Physician burnout has become a topic of growing concern over the last several years, particularly within Physical Medicine and Rehabilitation (PM&R). This medical specialty has higher percentages of burnout—about 50 percent, according to a study by the American Board of Physical Medicine and Rehabilitation. MetroHealth’s PM&R department has taken this seriously and has sought ways to reduce burnout and improve mental wellness—starting with our residents.
“We wanted to help residents put healthy mental health habits into practice early in their career,” explains Heather Rainey, MD, Director of Sports Medicine and Assistant Professor of PM&R. “We shared the initiative with our residents, and they ran with it.”
The result was Wellness Wednesdays. These once-a-month lunchtime gatherings make space for residents to decompress, connect, and practice a little self-care. To date, Wellness Wednesdays have included light fitness activities, artistic endeavors and social events. Whatever the activity—planned by different residents each time—the goal is the same: relax, refuel and rejuvenate to address the root causes of burnout.
“Wellness Wednesdays have become a great way for our PM&R residents to take a mental break from the work of residency,” Dr. Rainey says. “They’ve also become a space for residents to get to know one another more on a personal level, which is important as our social connections play a critical part in our mental wellness.”
Dr. Rainey says she’s heard from many residents, and they’ve come to really appreciate this time, which in turn helps lessen the stress and burnout.
“Wellness Wednesdays was implemented to help residents take a break from the day-to-day stressors of work and bond with their fellow residents in new fun ways that hopefully improves social connection and wellbeing,” says Claire Cooper, a MetroHealth resident. “Sometimes you have to persuade the residents to come down, but usually after the hour you will hear residents genuinely say, ‘I feel well!’ It has been full of games, healthy snacks, yoga, meditation and various seasonal activities. It is also an adaptable time that can shift and change with the classes.”
In an investigation on trends in clinician burnout, Mark Linzer, MD, evaluated key indicators of a healthy workplace by surveying 20,627 U.S. clinicians (including residents). Feeling valued was one of the key indicators that could help lessen burnout. The findings were published in the JAMA Health Forum (Nov. 2022).
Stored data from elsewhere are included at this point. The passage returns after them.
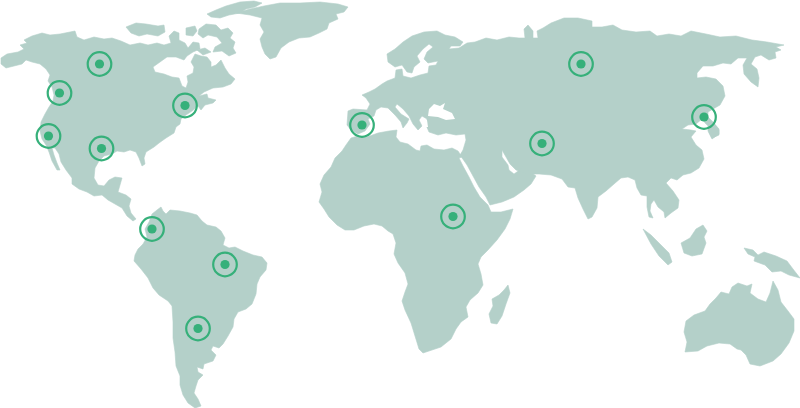
<!DOCTYPE html>
<html lang="en">
<head>
<meta charset="utf-8">
<title>World locations map</title>
<style>
:root { --land: #b4d0c9; --marker: #36b07a; --sea: #ffffff; }
html, body { margin: 0; background: var(--sea); overflow: hidden; }
.map { display: block; width: 800px; height: 408px; }
.land { fill: var(--land); stroke: var(--land); stroke-width: .6; stroke-linejoin: round; }
.water { fill: var(--sea); }
.ring { fill: none; stroke: var(--marker); stroke-width: 2.2; }
.dot { fill: var(--marker); }
</style>
</head>
<body>
<svg class="map" viewBox="0 0 800 408" role="img" aria-label="World map with twelve location markers">
  <defs>
    <g id="marker"><circle class="ring" r="11.8"/><circle class="dot" r="4.6"/></g>
  </defs>

  <g class="land">
    <path id="north-america" d="M1 58L7 54 18 52 24 49 20 45 27 43 24 40 32 36 42 33 50 35 60 34 75 31 77 37 84 40 94 37 104 39 112 38 121 41 130 45 140 43 148 45 157 43 164 45 171 43 169 36 174 31 179 33 179 40 185 43 188 48 193 42 199 43 200 49 193 52 187 56 184 60 176 57 167 57 160 62 153 67 155 72 164 74 172 77 179 78 182 86 186 88 188 82 187 76 193 73 194 67 191 62 195 54 201 56 207 57 211 62 211 67 216 65 221 60 225 68 229 74 235 79 231 84 223 87 213 88 204 92 199 96 207 94 208 98 216 100 213 103 205 105 201 110 198 106 192 111 186 115 181 119 180 124 176 127 174 133 166 138 159 143 154 147 146 152 144 158 145 164 142 166 139 158 136 152 130 150 124 152 117 151 112 154 104 156 99 161 95 168 94 178 98 185 104 186 109 180 115 177 122 178 120 185 118 192 126 195 131 199 129 206 131 213 136 219 133 221 127 216 122 208 115 204 108 200 102 195 94 196 87 192 79 189 72 184 72 178 66 170 61 162 59 154 55 148 52 148 54 155 57 163 60 170 57 170 52 161 49 152 46 145 42 139 40 131 41 122 45 114 49 107 53 101 54 95 52 87 48 81 50 75 46 69 40 64 32 62 26 60 22 64 14 66 6 68 1 64Z"/>
    <g id="arctic-islands">
      <path d="M126 27L136 23 146 24 158 26 164 25 165 32 158 36 147 34 139 36 131 33Z"/>
      <path d="M186 28L195 26 197 31 193 36 186 35Z"/>
      <path d="M199 29L206 24 216 25 221 30 228 28 233 33 230 38 235 42 233 48 236 53 229 56 222 51 213 52 215 47 222 43 217 37 208 35 203 38 198 34Z"/>
      <path d="M207 14L216 10 226 6 240 2 254 1 262 3 255 7 246 9 240 13 229 15 220 18 211 17Z"/>
      <path d="M197 50L205 48 211 52 203 55Z"/>
    </g>
    <path id="greenland" d="M236 13L250 9 264 6 280 3 300 3 320 2 338 4 348 7 344 12 336 14 338 19 329 23 327 29 319 33 310 37 299 38 289 42 281 48 276 57 270 59 265 54 262 47 260 39 264 32 260 25 262 18 250 15Z"/>
    <path id="south-america" d="M149 222L152 214 157 210 161 207 163 211 166 214 170 210 180 211 190 213 197 215 202 221 207 225 216 227 221 231 225 238 223 245 229 248 235 247 243 251 253 255 262 257 267 263 266 270 260 277 257 284 256 294 252 304 246 309 238 312 234 319 233 327 228 336 223 344 219 348 213 346 211 350 216 355 213 361 204 364 203 369 197 367 198 372 203 375 198 380 196 386 194 393 198 399 201 406 195 408 188 403 183 395 180 385 180 376 176 366 175 352 173 338 173 322 172 306 168 301 159 295 153 288 148 278 141 269 134 261 135 255 138 249 143 244 147 237 145 229Z"/>
    <path id="africa" d="M351 138L358 136 367 137 378 133 389 131 397 130 396 137 400 142 408 144 416 150 420 151 421 146 427 145 434 149 444 150 452 148 458 151 462 157 459 158 463 166 469 177 474 187 480 197 488 205 491 212 501 212 513 209 510 219 505 229 497 240 488 250 481 257 478 264 481 274 483 285 478 293 470 300 466 307 468 317 461 322 456 329 451 339 441 347 432 350 423 353 419 349 415 336 411 323 405 310 402 301 405 292 408 284 405 273 398 263 394 254 396 243 393 234 388 231 382 226 374 224 364 226 354 230 345 230 337 225 329 217 324 209 319 202 322 192 320 184 324 175 331 167 335 158 342 151 346 145Z"/>
    <path id="madagascar" d="M508 285L510 293 506 304 502 316 497 324 491 323 489 314 493 306 492 299 499 295 504 290Z"/>
    <path id="eurasia" d="M348 111L353 109 367 110 370 104 366 98 362 95 369 92 375 89 382 84 387 81 395 78 396 70 402 69 403 76 411 78 420 75 428 73 429 66 436 65 438 61 428 63 424 59 427 52 433 47 429 44 423 49 417 56 420 62 414 67 412 73 407 72 402 65 395 67 388 62 387 54 395 49 403 42 412 36 424 32 437 31 445 35 455 37 463 42 460 46 451 46 449 49 459 48 467 43 475 42 486 38 497 40 509 37 519 38 525 38 524 29 528 25 533 31 533 38 538 38 537 31 543 28 551 23 564 18 578 18 592 21 592 27 602 27 613 25 622 30 636 32 650 31 657 36 669 34 681 36 691 31 706 34 720 37 736 36 752 40 767 42 784 45 776 47 781 50 775 52 776 58 769 60 761 55 755 57 751 64 757 69 759 78 758 87 751 82 744 74 743 65 747 58 738 58 731 64 723 63 713 66 703 66 697 73 697 78 706 77 716 79 723 86 725 96 720 105 713 109 708 112 708 117 713 122 719 129 719 135 712 138 709 132 711 128 706 124 702 119 696 124 688 125 682 129 691 130 696 131 691 137 696 145 702 150 704 159 699 168 691 173 683 175 677 180 671 178 666 183 673 191 679 200 678 208 671 213 665 218 664 212 658 207 654 200 651 204 650 211 653 218 649 217 647 207 647 196 641 195 637 188 635 180 628 177 621 178 614 184 606 191 598 197 597 208 592 217 588 219 583 209 578 198 575 188 568 187 562 179 551 175 539 174 527 174 516 170 510 164 502 150 502 157 508 165 509 170 514 174 521 169 524 163 528 170 536 176 531 184 524 190 514 197 502 202 490 205 486 197 479 187 473 176 467 165 460 155 463 150 466 140 465 134 456 135 446 133 438 135 429 132 426 125 427 119 422 116 419 120 422 126 418 130 413 124 409 116 403 109 397 104 395 107 401 114 409 119 407 123 403 128 401 122 395 115 388 108 381 107 376 110 374 116 368 119 370 124 365 131 358 134 351 130 347 125Z"/>
    <path id="kyushu-and-honshu" d="M708 121L714 124 719 130 719 134 712 139 708 131Z"/>
    <path id="indonesia-west" d="M643 229L651 235 660 244 669 253 672 262 668 265 659 256 651 244Z"/>
    <path id="borneo" d="M681 243L690 238 696 229 703 225 707 231 704 237 706 243 702 254 692 256 684 253Z"/>
    <path id="new-guinea" d="M744 248L753 250 758 255 764 252 776 256 787 261 793 269 800 278 789 275 781 271 772 272 765 265 754 261 755 257 748 254Z"/>
    <path id="australia" d="M686 321L694 315 705 311 710 304 716 298 721 292 729 294 732 287 738 283 747 286 752 284 750 293 758 299 766 302 770 293 773 281 778 290 781 302 788 311 794 319 794 331 789 343 781 354 773 361 760 366 750 364 746 355 741 350 737 349 730 344 719 343 707 346 698 351 685 352 687 342 684 332Z"/>
  </g>

  <g class="water">
    <path id="black-sea" d="M428 116L429 109 434 104 440 106 445 103 443 109 452 113 455 119 446 120 438 117Z"/>
    <path id="aegean" d="M421 119L427 120 428 127 423 127Z"/>
  </g>

  <g id="location-markers">
    <use href="#marker" x="99.500" y="64"/>
    <use href="#marker" x="59.500" y="93"/>
    <use href="#marker" x="185" y="105.500"/>
    <use href="#marker" x="48.500" y="136"/>
    <use href="#marker" x="101.500" y="148.500"/>
    <use href="#marker" x="152" y="229"/>
    <use href="#marker" x="225" y="264.500"/>
    <use href="#marker" x="198" y="328.500"/>
    <use href="#marker" x="362" y="125"/>
    <use href="#marker" x="453" y="216.500"/>
    <use href="#marker" x="542" y="143.500"/>
    <use href="#marker" x="581" y="64"/>
    <use href="#marker" x="704" y="117"/>
  </g>
</svg>
</body>
</html>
Dr. Linzer reported that feeling valued was a big mitigator, with burnout rates 30% lower if present. Teamwork also contributed to reducing burnout. In addition to helping our current residents develop healthy habits of self-care and wellness, PM&R leadership hopes initiatives like Wellness Wednesdays will demonstrate to prospective candidates the value MetroHealth places on well-being.